11.1 sign and ratify the ICPPED and make declarations under Articles 31 and 32, enabling the Committee on Enforced Disappearances to examine individual and interstate communications, and promote universal ratification of this convention, inter alia, by joining the Group of Friends on the protection of all persons against enforced disappearances of the ICPPED, launched by France, Argentina and Morocco, or by setting up a Group of European Friends of the ICPPED;
11.2 implement the preventive and enforcement measures recommended in the ICPPED, including while ratification of this instrument is pending, inter alia, by:
11.2.1 making the crime of enforced disappearance a stand-alone offence, defined in accordance with the ICPPED, within their national criminal legislation and providing for sanctions commensurate with the extreme seriousness of the crime;
11.2.2 introducing an effective means of habeas corpus;
11.2.3 ensuring that the statute of limitations, if applied in respect of enforced disappearance, is long and proportionate to the extreme seriousness of this offence, and takes into account its continuous nature;
11.2.4 undertaking measures to prevent cases of enforced disappearance based on racial or any other form of discrimination and duly investigating any such cases;
11.2.5 providing effective measures to identify the perpetrators of enforced disappearance;
11.2.6 creating centralised detention registers;
11.2.7 making prison release protocols mandatory;
11.2.8 prohibiting incommunicado detention and clandestine detention centres;
11.2.9 establishing protocols for documenting unidentified human remains;
11.2.10 avoiding sending people back to countries where they risk becoming victims of enforced disappearance;
11.2.11 providing suitable training for members of the security and armed forces;
11.2.12 ensuring that their laws on adoption do not provide a means of gaining control over missing children or children of missing persons;
11.3 join the ICMP or support it in another way in its efforts to provide technical assistance to any States requiring it;
11.4 sign and ratify the Optional Protocol to the Convention against Torture and Other Cruel, Inhuman or Degrading Treatment or Punishment (OPCAT) and the Rome Statute of the International Criminal Court, which cover certain aspects of the crime of enforced disappearance.
12. The Assembly also invites all the Council of Europe's member States and, where applicable, observer States to:
12.1 co-operate with one another in criminal investigations into disappearances, using the relevant conventions of the Council of Europe;
12.2 declassify documents and make available all relevant information conducive to locating mass graves and clarifying the fate of missing persons;

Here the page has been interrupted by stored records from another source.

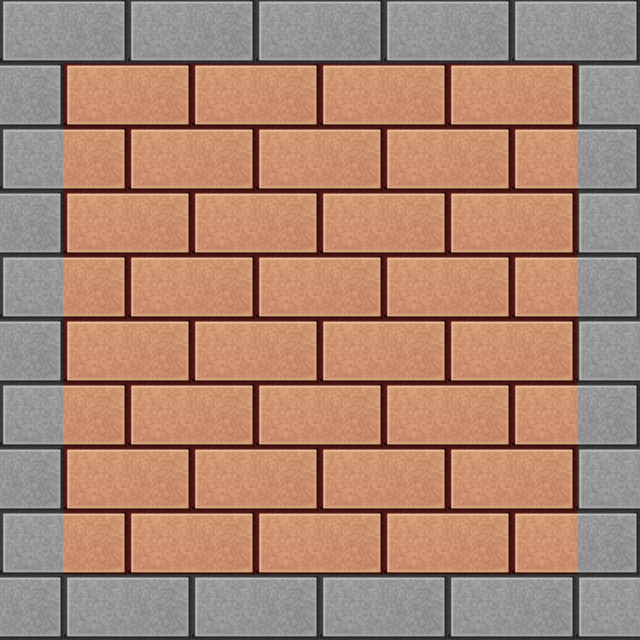
Give the GLSL for this texture, as a Shadertoy shader.

```glsl
// Running-bond wall of grainy bevelled bricks: a terracotta panel inside a grey border.

float hash(vec2 p) {
    vec3 q = fract(vec3(p.xyx) * 0.1031);
    q += dot(q, q.yzx + 33.33);
    return fract((q.x + q.y) * q.z);
}

float valueNoise(vec2 p) {
    vec2 i = floor(p), f = fract(p);
    f = f * f * (3.0 - 2.0 * f);
    return mix(mix(hash(i), hash(i + vec2(1, 0)), f.x),
               mix(hash(i + vec2(0, 1)), hash(i + vec2(1, 1)), f.x), f.y);
}

float roundedBox(vec2 p, vec2 halfSize, float radius) {
    vec2 q = abs(p) - halfSize + radius;
    return length(max(q, 0.0)) + min(max(q.x, q.y), 0.0) - radius;
}

void mainImage(out vec4 fragColor, in vec2 fragCoord) {
    vec2 uv = fragCoord / iResolution.xy;
    vec2 pixel = 1.0 / iResolution.xy;
    float soft = max(pixel.y, 0.0012);

    // Brick cells, counted from the top; odd rows shift by half a brick
    vec2 wall = vec2(uv.x, 1.0 - uv.y);
    float row = floor(wall.y * 10.0);
    wall.x += 0.1 * mod(row, 2.0);
    vec2 cell = mod(wall, vec2(0.2, 0.1));
    vec2 fromCenter = cell - vec2(0.0998, 0.0484);
    vec2 halfSize = vec2(0.0948, 0.0460);
    float dist = roundedBox(fromCenter, halfSize, 0.0015);
    float face = 1.0 - smoothstep(-soft, soft, dist);

    // Terracotta panel
    vec2 inside = smoothstep(vec2(0.0980, 0.1025) - pixel * 0.5, vec2(0.0980, 0.1025) + pixel * 0.5, uv)
                * (1.0 - smoothstep(vec2(0.9025, 0.9010) - pixel * 0.5, vec2(0.9025, 0.9010) + pixel * 0.5, uv));
    float panel = inside.x * inside.y;

    // Grain, repeated on every brick
    float grain = 0.55 * valueNoise(cell * 330.0) + 0.45 * valueNoise(cell * 560.0 + 17.0) - 0.5;
    float blotch = valueNoise(cell * vec2(65.0, 45.0) + 5.0) - 0.5;
    vec2 tilt = fromCenter / halfSize;
    float light = 0.17 * grain + 0.025 * blotch - 0.012 * (tilt.x + tilt.y);
    vec3 clay = vec3(0.80, 0.565, 0.435) + light * vec3(0.85, 1.0, 0.95);
    clay += vec3(0.0, -0.012, 0.008) * tilt.y;
    vec3 stone = vec3(0.585 + light);

    // Bevel: pale along the top and left, warmer along the bottom and right
    vec2 lit = halfSize + fromCenter;
    vec2 shaded = halfSize - fromCenter;
    float paleRim = 1.0 - smoothstep(0.0012, 0.0048, min(lit.x, lit.y));
    float warmRim = 1.0 - smoothstep(0.0012, 0.0060, min(shaded.x, shaded.y));
    clay = mix(clay, vec3(0.85, 0.68, 0.48), 0.75 * warmRim);
    clay = mix(clay, vec3(0.93, 0.77, 0.63), 0.85 * paleRim);
    stone = mix(stone, vec3(0.68), 0.65 * warmRim);
    stone = mix(stone, vec3(0.77), 0.80 * paleRim);

    // Mortar, darkest just below and right of each brick
    float below = max(-shaded.x, -shaded.y);
    float shadow = exp(-pow(below / 0.0034, 2.0));
    vec3 redMortar = mix(vec3(0.31, 0.085, 0.075), vec3(0.16, 0.03, 0.03), shadow);
    vec3 greyMortar = vec3(mix(0.23, 0.12, shadow));
    float mortarGrain = 0.06 * grain;

    vec3 bricks = mix(stone, clay, panel);
    vec3 mortar = mix(greyMortar, redMortar, panel) + mortarGrain;
    fragColor = vec4(clamp(mix(mortar, bricks, face), 0.0, 1.0), 1.0);
}
```
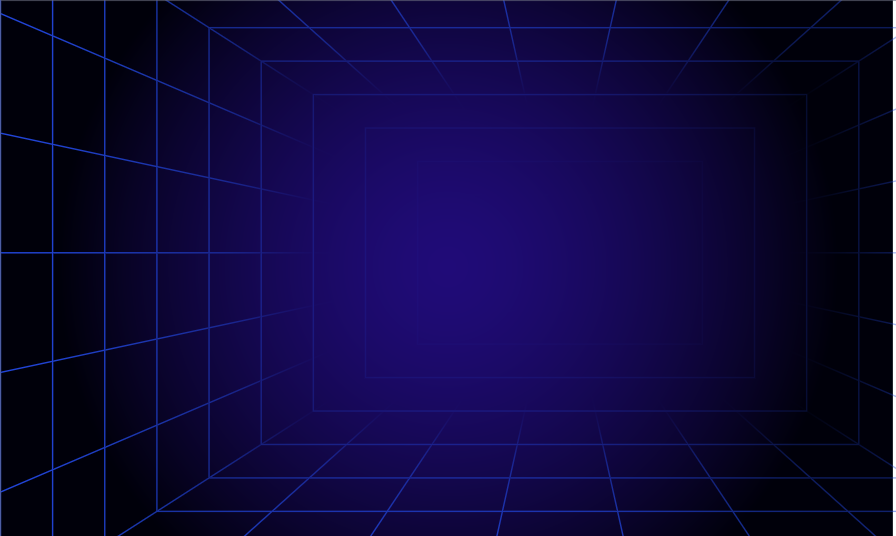
A WebGL 2 fragment shader for this background:

```glsl
#version 300 es
precision highp float;
// A dark perspective room drawn as a wireframe over a violet radial glow.
// Nested boxes are contours of a scaled box metric; rays divide each wall
// evenly and meet at the vanishing point. Lengths are in canvas widths.

uniform vec2 u_resolution;
out vec4 fragColor;

const float CANVAS_HEIGHT = 0.5977;
const vec2 VANISHING_POINT = vec2(0.6250, 0.3158);
const vec2 BOX_STEP = vec2(0.0582, 0.0373);
const float BOX_PHASE = 0.73;
const vec2 GLOW_CENTER = vec2(0.5, 0.30);
const float GLOW_RADIUS = 0.435;
const float LINE_HALF_WIDTH = 0.0008;

const vec3 NIGHT = vec3(0.0, 0.0, 0.04);
const vec3 VIOLET = vec3(0.125, 0.045, 0.43);
const vec3 GRID_BLUE = vec3(0.13, 0.27, 0.85);
const vec3 EDGE_GREY = vec3(0.42, 0.43, 0.50);

// Coverage of a line at the given distance, softened over one pixel.
float stroke(float dist, float halfWidth, float pixel) {
    return clamp((halfWidth - dist) / pixel + 0.5, 0.0, 1.0);
}

// Distance from a value to the nearest whole number.
float nearestInteger(float value) {
    return abs(fract(value + 0.5) - 0.5);
}

// Distance to a fan of rays whose slopes are evenly spaced.
float rayDistance(float along, float across, float spacing, float phase) {
    float reach = max(abs(along), 1e-4);
    float gap = nearestInteger(across / (reach * spacing) + phase) * spacing * reach;
    return gap * reach / length(vec2(reach, across));
}

vec3 background(vec2 pos, vec2 center, float radius) {
    float falloff = pow(min(distance(pos, center) / radius, 1.0), 1.5);
    return NIGHT + VIOLET * (1.0 - falloff);
}

// Opacity of the wireframe, growing from the far wall to the viewer.
float roomGrid(vec2 offset, vec2 boxStep, float pixel) {
    vec2 scaled = abs(offset) / boxStep;
    float depth = max(scaled.x, scaled.y);
    bool sideWall = scaled.x > scaled.y;

    float ringStep = sideWall ? boxStep.x : boxStep.y;
    float ringDist = nearestInteger(depth - BOX_PHASE) * ringStep;

    // Six divisions on the side walls, seven on the floor and ceiling.
    float aspect = boxStep.x / boxStep.y;
    float rayDist = sideWall
        ? rayDistance(offset.x, offset.y, 1.0 / (3.0 * aspect), 0.0)
        : rayDistance(offset.y, offset.x, aspect / 3.5, 0.5);

    float rings = stroke(ringDist, LINE_HALF_WIDTH, pixel);
    float rays = stroke(rayDist, LINE_HALF_WIDTH, pixel) * smoothstep(4.2, 6.5, depth);
    return max(rings, rays) * smoothstep(1.5, 11.0, depth);
}

void main() {
    vec2 pos = gl_FragCoord.xy / u_resolution * vec2(1.0, CANVAS_HEIGHT);
    float pixel = 1.0 / u_resolution.x;

    vec3 color = background(pos, GLOW_CENTER, GLOW_RADIUS);

    // Pale strip along the right border.
    float strip = clamp((pos.x - 0.9965) / pixel + 0.5, 0.0, 1.0);
    color = mix(color, vec3(1.0), strip);

    // Wireframe, dimmer toward the right.
    float sideDim = mix(1.0, 0.65, smoothstep(0.6, 1.0, pos.x));
    float grid = roomGrid(pos - VANISHING_POINT, BOX_STEP, pixel);
    color = mix(color, GRID_BLUE, grid * sideDim);

    // Thin grey hairlines on the top and left borders.
    float border = min(CANVAS_HEIGHT - pos.y, pos.x);
    color = mix(color, EDGE_GREY, 0.6 * stroke(border, 0.0012, pixel));

    fragColor = vec4(color, 1.0);
}
```
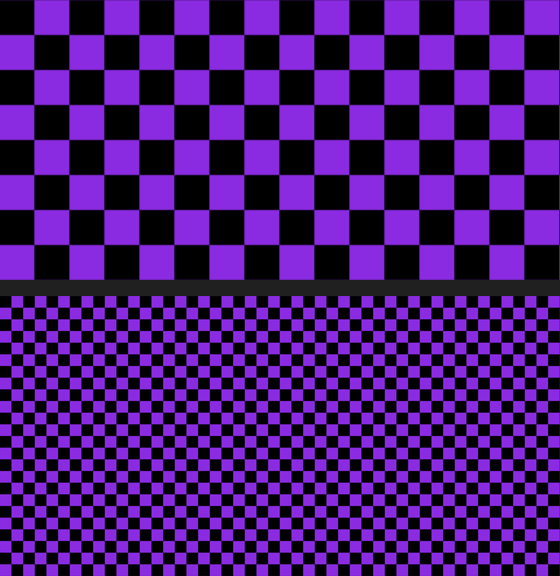
Top, the tile; bottom, the same tile 3 across and 3 down.
Write a Shadertoy shader that draws this pattern.

```glsl
const vec2 CELLS = vec2(16.0, 8.0);    // squares across and down, both even so it tiles
const vec2 SHIFT = vec2(0.02, 0.0);    // board offset, in squares
const float EDGE_PIXELS = 1.5;         // width of the smoothed edge
const vec3 VIOLET = vec3(0.541, 0.169, 0.886);
const vec3 BLACK = vec3(0.0);

// Signed distance to the nearest grid line: positive in even squares, negative in odd
vec2 signedStripes(vec2 p) {
    return 2.0 * abs(fract(0.5 * p - 0.25) - 0.5) - 0.5;
}

// Smoothed checkerboard: 1 where both stripes share a sign, 0 where they differ
float checker(vec2 p, vec2 edgeWidth) {
    vec2 wave = clamp(2.0 * signedStripes(p) / edgeWidth, -1.0, 1.0);
    return 0.5 + 0.5 * wave.x * wave.y;
}

void mainImage(out vec4 fragColor, in vec2 fragCoord) {
    vec2 uv = fragCoord / iResolution.xy;
    vec2 edgeWidth = EDGE_PIXELS * CELLS / iResolution.xy;
    float mask = checker(uv * CELLS + SHIFT, edgeWidth);
    fragColor = vec4(mix(BLACK, VIOLET, mask), 1.0);
}
```
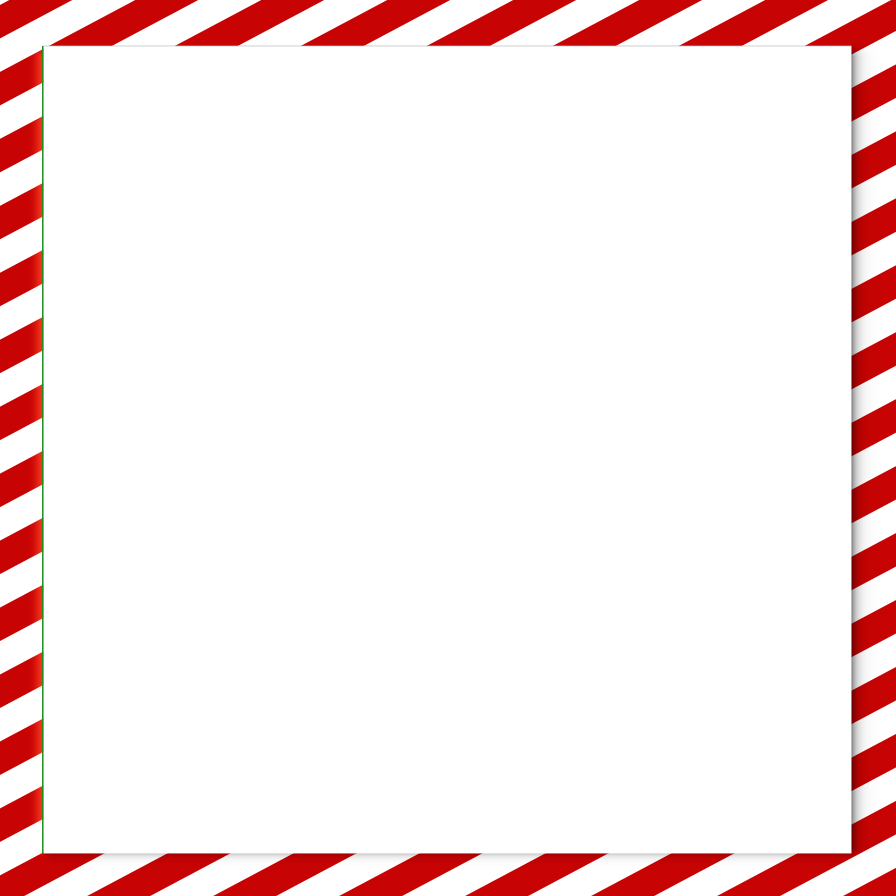
A WebGL 2 fragment shader for this background:

```glsl
#version 300 es
precision highp float;
// Blank white card with soft edge shadows on diagonal red and white candy stripes.
uniform vec2 u_resolution;
out vec4 outColor;

// Smooth 0..1 coverage of the span from lo to hi
float span(float v, float lo, float hi, float aa) {
    return clamp((v - lo) / aa + 0.5, 0.0, 1.0) * clamp((hi - v) / aa + 0.5, 0.0, 1.0);
}

// Diagonal stripes, half red and half white
vec3 candyStripes(vec2 p, float pixel) {
    float period = 0.1406;
    float phase = fract((p.x + (1.0 - p.y) * 1.8815 - 0.0104) / period);
    float aa = 2.13 * pixel / period;
    float red = clamp((0.25 - abs(phase - 0.25)) / aa + 0.5, 0.0, 1.0);
    red += clamp(0.5 - (1.0 - phase) / aa, 0.0, 1.0);
    return mix(vec3(1.0), vec3(0.78, 0.01, 0.01), red);
}

void main() {
    vec2 p = gl_FragCoord.xy / u_resolution;
    float pixel = 1.0 / min(u_resolution.x, u_resolution.y);
    vec2 cardMin = vec2(0.0482, 0.0475);
    vec2 cardMax = vec2(0.9503, 0.9487);
    vec3 color = candyStripes(p, pixel);

    // Warm glow brightening the stripes left of the card
    float alongSide = smoothstep(0.042, 0.056, p.y) * smoothstep(0.955, 0.935, p.y);
    float leftGap = max(cardMin.x - p.x, 0.0);
    float glow = alongSide * exp(-pow(leftGap / 0.009, 2.0)) * step(p.x, cardMin.x);
    color += (1.0 - color) * vec3(0.8, 0.2, 0.1) * glow;

    // Drop shadows on the right and below
    float rightGap = max(p.x - cardMax.x, 0.0);
    float sideShade = 0.52 * exp(-rightGap / 0.006) * step(cardMax.x, p.x) * alongSide;
    float lowGap = max(cardMin.y - p.y, 0.0);
    float alongBase = smoothstep(0.046, 0.06, p.x) * smoothstep(0.962, 0.945, p.x);
    float baseShade = 0.22 * exp(-lowGap / 0.004) * step(p.y, cardMin.y) * alongBase;
    color *= (1.0 - sideShade) * (1.0 - baseShade);

    // White card with a faint grey top edge
    float across = span(p.x, cardMin.x, cardMax.x, pixel);
    float card = across * span(p.y, cardMin.y, cardMax.y, pixel);
    color = mix(color, vec3(1.0), card);
    float topLine = across * span(p.y, cardMax.y - 0.0006, cardMax.y + 0.0006, pixel);
    color = mix(color, vec3(0.72), 0.6 * topLine);

    // Thin green line down the left edge
    float greenLine = span(p.x, 0.0469, 0.0486, pixel) * span(p.y, cardMin.y, cardMax.y, pixel);
    color = mix(color, vec3(0.12, 0.56, 0.12), greenLine);

    outColor = vec4(color, 1.0);
}
```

12.3 make the greatest possible use of the universal jurisdiction authorised by, inter alia, the ICPPED, the Convention against Torture and the Rome Statute, to prosecute the perpetrators of crimes of enforced disappearance committed in other countries;
12.4 pay particular attention to the execution of the Court's judgments relating to cases of enforced disappearance and the relevant provisional measures indicated by the Court, taking all the individual and general measures necessary to resolve the cases concerned and prevent further cases arising;
12.5 protect associations of families of missing persons from any threats and provide them with financial backing in their efforts to provide mutual psychosocial support, combat impunity and carry out remembrance work;
12.6 impose sanctions against State bodies, State-controlled groups and individuals that are implicated in cases of enforced disappearance on the territories of the Council of Europe’s member States or that are obstructing effective investigation into such cases;
12.7 support the idea of holding a world conference in 2022 on the topic of enforced disappearance, which would also provide an opportunity for States to announce new ratifications of the ICPPED.